BEGIN DATASET
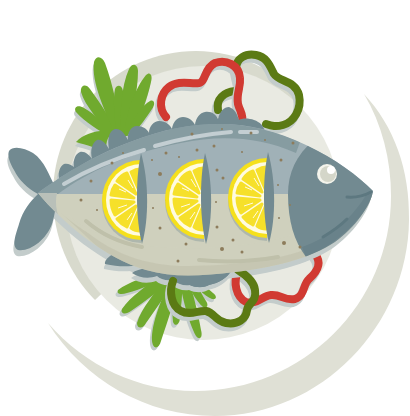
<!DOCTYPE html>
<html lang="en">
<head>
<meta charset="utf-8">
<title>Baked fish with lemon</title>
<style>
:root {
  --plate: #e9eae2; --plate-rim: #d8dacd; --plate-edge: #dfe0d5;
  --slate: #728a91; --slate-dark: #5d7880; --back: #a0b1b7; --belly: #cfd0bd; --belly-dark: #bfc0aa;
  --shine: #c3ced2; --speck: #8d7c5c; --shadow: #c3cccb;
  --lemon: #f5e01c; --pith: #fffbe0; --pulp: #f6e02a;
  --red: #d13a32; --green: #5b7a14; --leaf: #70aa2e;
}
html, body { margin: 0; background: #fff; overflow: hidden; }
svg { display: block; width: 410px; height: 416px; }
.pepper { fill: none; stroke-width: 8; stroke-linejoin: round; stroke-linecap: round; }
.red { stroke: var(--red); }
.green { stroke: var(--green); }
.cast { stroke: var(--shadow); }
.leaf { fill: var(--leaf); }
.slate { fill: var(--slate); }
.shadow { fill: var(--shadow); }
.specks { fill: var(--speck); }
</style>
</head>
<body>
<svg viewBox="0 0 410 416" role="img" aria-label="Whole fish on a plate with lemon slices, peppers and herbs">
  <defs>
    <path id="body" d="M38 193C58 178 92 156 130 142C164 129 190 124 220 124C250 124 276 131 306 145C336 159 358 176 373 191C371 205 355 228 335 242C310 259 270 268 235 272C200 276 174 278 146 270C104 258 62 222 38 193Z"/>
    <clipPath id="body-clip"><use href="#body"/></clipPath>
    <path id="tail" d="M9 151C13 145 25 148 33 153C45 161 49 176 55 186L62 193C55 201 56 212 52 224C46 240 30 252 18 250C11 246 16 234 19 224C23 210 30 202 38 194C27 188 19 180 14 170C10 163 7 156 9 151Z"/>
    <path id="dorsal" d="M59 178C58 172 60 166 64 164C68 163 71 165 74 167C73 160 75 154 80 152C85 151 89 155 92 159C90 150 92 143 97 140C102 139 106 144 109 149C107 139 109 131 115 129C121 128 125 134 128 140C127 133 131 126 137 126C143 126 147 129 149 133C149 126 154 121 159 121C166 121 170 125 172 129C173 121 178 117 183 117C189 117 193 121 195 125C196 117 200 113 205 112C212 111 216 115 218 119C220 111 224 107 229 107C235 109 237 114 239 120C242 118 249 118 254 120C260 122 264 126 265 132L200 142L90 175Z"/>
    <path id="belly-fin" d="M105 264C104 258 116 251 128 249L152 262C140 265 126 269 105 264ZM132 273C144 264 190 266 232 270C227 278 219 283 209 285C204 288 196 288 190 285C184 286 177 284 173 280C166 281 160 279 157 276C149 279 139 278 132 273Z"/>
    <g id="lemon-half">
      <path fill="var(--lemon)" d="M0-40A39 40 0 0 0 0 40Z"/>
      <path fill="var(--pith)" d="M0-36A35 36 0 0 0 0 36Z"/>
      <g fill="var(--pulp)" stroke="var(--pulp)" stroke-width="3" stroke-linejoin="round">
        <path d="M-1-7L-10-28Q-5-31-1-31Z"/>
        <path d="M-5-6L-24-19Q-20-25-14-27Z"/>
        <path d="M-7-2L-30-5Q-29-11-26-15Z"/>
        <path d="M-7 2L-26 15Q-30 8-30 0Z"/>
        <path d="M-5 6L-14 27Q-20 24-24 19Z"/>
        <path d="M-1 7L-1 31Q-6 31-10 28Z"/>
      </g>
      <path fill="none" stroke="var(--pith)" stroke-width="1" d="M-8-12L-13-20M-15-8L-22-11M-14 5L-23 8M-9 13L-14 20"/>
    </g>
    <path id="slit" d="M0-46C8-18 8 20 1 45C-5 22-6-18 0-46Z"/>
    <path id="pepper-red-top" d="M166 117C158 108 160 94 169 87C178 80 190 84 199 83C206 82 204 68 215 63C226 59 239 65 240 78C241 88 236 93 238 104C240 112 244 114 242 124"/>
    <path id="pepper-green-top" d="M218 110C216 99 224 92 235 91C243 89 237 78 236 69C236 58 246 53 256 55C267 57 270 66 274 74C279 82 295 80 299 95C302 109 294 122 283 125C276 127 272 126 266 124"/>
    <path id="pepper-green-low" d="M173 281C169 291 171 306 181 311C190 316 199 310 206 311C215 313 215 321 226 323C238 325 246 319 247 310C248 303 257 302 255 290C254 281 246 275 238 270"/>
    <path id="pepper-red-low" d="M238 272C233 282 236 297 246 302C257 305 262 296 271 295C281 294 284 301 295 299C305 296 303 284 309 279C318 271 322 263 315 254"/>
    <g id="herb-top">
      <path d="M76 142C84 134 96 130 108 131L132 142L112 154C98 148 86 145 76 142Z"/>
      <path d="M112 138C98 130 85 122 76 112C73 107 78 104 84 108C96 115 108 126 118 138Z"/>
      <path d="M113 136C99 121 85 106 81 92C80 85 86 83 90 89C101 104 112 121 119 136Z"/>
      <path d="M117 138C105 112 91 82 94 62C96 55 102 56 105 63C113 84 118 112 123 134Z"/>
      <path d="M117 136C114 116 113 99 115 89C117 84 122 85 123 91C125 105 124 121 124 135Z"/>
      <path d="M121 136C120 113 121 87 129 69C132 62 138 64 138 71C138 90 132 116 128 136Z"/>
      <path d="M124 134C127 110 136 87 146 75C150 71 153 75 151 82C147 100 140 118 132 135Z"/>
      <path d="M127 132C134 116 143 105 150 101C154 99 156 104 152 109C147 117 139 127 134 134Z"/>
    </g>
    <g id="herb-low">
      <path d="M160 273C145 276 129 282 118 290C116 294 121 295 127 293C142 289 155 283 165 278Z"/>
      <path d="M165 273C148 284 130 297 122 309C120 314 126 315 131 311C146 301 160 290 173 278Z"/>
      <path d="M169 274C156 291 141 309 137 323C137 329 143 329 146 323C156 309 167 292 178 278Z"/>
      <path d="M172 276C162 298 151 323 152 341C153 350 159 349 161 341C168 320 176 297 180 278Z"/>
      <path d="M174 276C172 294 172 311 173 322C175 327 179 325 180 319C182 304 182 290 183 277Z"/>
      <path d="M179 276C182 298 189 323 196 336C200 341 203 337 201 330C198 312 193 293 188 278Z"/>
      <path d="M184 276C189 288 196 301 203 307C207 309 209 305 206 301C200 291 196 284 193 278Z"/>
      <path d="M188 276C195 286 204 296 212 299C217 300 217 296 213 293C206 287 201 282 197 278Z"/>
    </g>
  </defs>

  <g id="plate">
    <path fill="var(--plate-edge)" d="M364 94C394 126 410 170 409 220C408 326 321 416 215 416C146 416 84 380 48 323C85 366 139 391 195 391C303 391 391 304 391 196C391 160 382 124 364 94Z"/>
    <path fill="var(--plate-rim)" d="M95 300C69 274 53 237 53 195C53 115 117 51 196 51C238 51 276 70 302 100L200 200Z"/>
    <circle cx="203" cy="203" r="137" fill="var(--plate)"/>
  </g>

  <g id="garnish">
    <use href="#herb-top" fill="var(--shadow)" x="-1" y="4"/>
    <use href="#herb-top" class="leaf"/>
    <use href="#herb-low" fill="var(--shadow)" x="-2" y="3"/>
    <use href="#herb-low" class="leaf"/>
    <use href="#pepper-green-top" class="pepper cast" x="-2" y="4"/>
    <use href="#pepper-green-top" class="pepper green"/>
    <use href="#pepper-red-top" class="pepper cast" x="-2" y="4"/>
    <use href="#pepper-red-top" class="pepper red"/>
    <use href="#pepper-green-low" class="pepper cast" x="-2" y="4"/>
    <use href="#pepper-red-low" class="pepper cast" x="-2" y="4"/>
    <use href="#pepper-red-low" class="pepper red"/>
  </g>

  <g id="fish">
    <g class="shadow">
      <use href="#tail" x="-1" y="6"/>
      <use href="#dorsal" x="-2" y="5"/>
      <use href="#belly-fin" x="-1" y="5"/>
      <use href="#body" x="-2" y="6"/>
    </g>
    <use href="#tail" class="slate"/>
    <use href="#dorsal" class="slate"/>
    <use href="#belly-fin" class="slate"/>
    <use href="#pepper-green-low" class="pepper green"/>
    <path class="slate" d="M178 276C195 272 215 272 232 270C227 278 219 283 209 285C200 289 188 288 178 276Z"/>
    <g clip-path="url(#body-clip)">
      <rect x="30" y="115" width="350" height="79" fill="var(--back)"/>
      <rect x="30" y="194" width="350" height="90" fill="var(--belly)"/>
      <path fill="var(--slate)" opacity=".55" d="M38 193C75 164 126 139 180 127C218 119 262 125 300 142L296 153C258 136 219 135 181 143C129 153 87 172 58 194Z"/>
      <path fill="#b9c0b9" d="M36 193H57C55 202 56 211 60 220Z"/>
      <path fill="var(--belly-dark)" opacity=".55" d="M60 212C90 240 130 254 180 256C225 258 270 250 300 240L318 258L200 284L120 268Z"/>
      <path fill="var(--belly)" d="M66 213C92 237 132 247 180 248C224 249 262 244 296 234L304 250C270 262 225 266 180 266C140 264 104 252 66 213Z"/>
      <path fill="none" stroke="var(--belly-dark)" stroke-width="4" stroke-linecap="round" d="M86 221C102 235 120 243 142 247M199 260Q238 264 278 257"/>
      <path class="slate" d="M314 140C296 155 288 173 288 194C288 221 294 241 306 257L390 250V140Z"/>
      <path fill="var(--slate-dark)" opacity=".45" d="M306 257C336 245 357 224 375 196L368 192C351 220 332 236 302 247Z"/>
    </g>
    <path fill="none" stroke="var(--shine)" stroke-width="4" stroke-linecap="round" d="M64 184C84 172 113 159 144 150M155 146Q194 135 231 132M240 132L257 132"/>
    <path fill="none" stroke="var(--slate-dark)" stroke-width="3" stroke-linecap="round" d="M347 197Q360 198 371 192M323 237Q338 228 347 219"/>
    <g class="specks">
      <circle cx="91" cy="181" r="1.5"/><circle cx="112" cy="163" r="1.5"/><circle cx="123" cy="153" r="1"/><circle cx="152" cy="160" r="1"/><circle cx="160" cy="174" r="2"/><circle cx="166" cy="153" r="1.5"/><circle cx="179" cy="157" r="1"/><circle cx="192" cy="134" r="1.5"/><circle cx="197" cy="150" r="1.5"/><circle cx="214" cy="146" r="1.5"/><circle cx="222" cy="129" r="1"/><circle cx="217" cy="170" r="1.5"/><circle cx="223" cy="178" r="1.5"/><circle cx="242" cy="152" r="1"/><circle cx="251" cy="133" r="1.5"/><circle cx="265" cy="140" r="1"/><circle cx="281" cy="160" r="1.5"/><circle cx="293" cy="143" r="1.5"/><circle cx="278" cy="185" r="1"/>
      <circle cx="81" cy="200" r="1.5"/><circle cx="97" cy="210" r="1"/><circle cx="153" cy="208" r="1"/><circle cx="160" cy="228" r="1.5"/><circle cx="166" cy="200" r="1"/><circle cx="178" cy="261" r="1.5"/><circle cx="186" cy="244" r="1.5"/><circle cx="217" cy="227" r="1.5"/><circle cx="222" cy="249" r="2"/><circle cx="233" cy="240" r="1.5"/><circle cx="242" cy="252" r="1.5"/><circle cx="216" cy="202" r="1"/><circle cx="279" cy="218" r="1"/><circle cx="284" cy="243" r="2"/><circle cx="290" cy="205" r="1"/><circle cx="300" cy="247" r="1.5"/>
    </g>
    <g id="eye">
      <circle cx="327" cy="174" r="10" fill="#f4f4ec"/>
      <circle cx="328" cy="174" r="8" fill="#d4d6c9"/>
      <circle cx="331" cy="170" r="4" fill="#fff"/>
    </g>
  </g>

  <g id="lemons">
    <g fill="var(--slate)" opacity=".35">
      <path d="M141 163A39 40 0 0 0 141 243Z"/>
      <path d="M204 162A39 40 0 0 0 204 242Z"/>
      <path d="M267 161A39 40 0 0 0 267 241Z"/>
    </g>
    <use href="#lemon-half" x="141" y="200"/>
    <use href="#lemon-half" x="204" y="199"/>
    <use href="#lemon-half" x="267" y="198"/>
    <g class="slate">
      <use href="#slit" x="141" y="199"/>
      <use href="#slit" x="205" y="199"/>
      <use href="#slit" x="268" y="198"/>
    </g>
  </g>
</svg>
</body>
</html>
END DATASET
### WORK INSTRUCTIONS:
A single figure is required: the number of lines above in which the word "body" occurs.

### YOUR RESPONSE:
7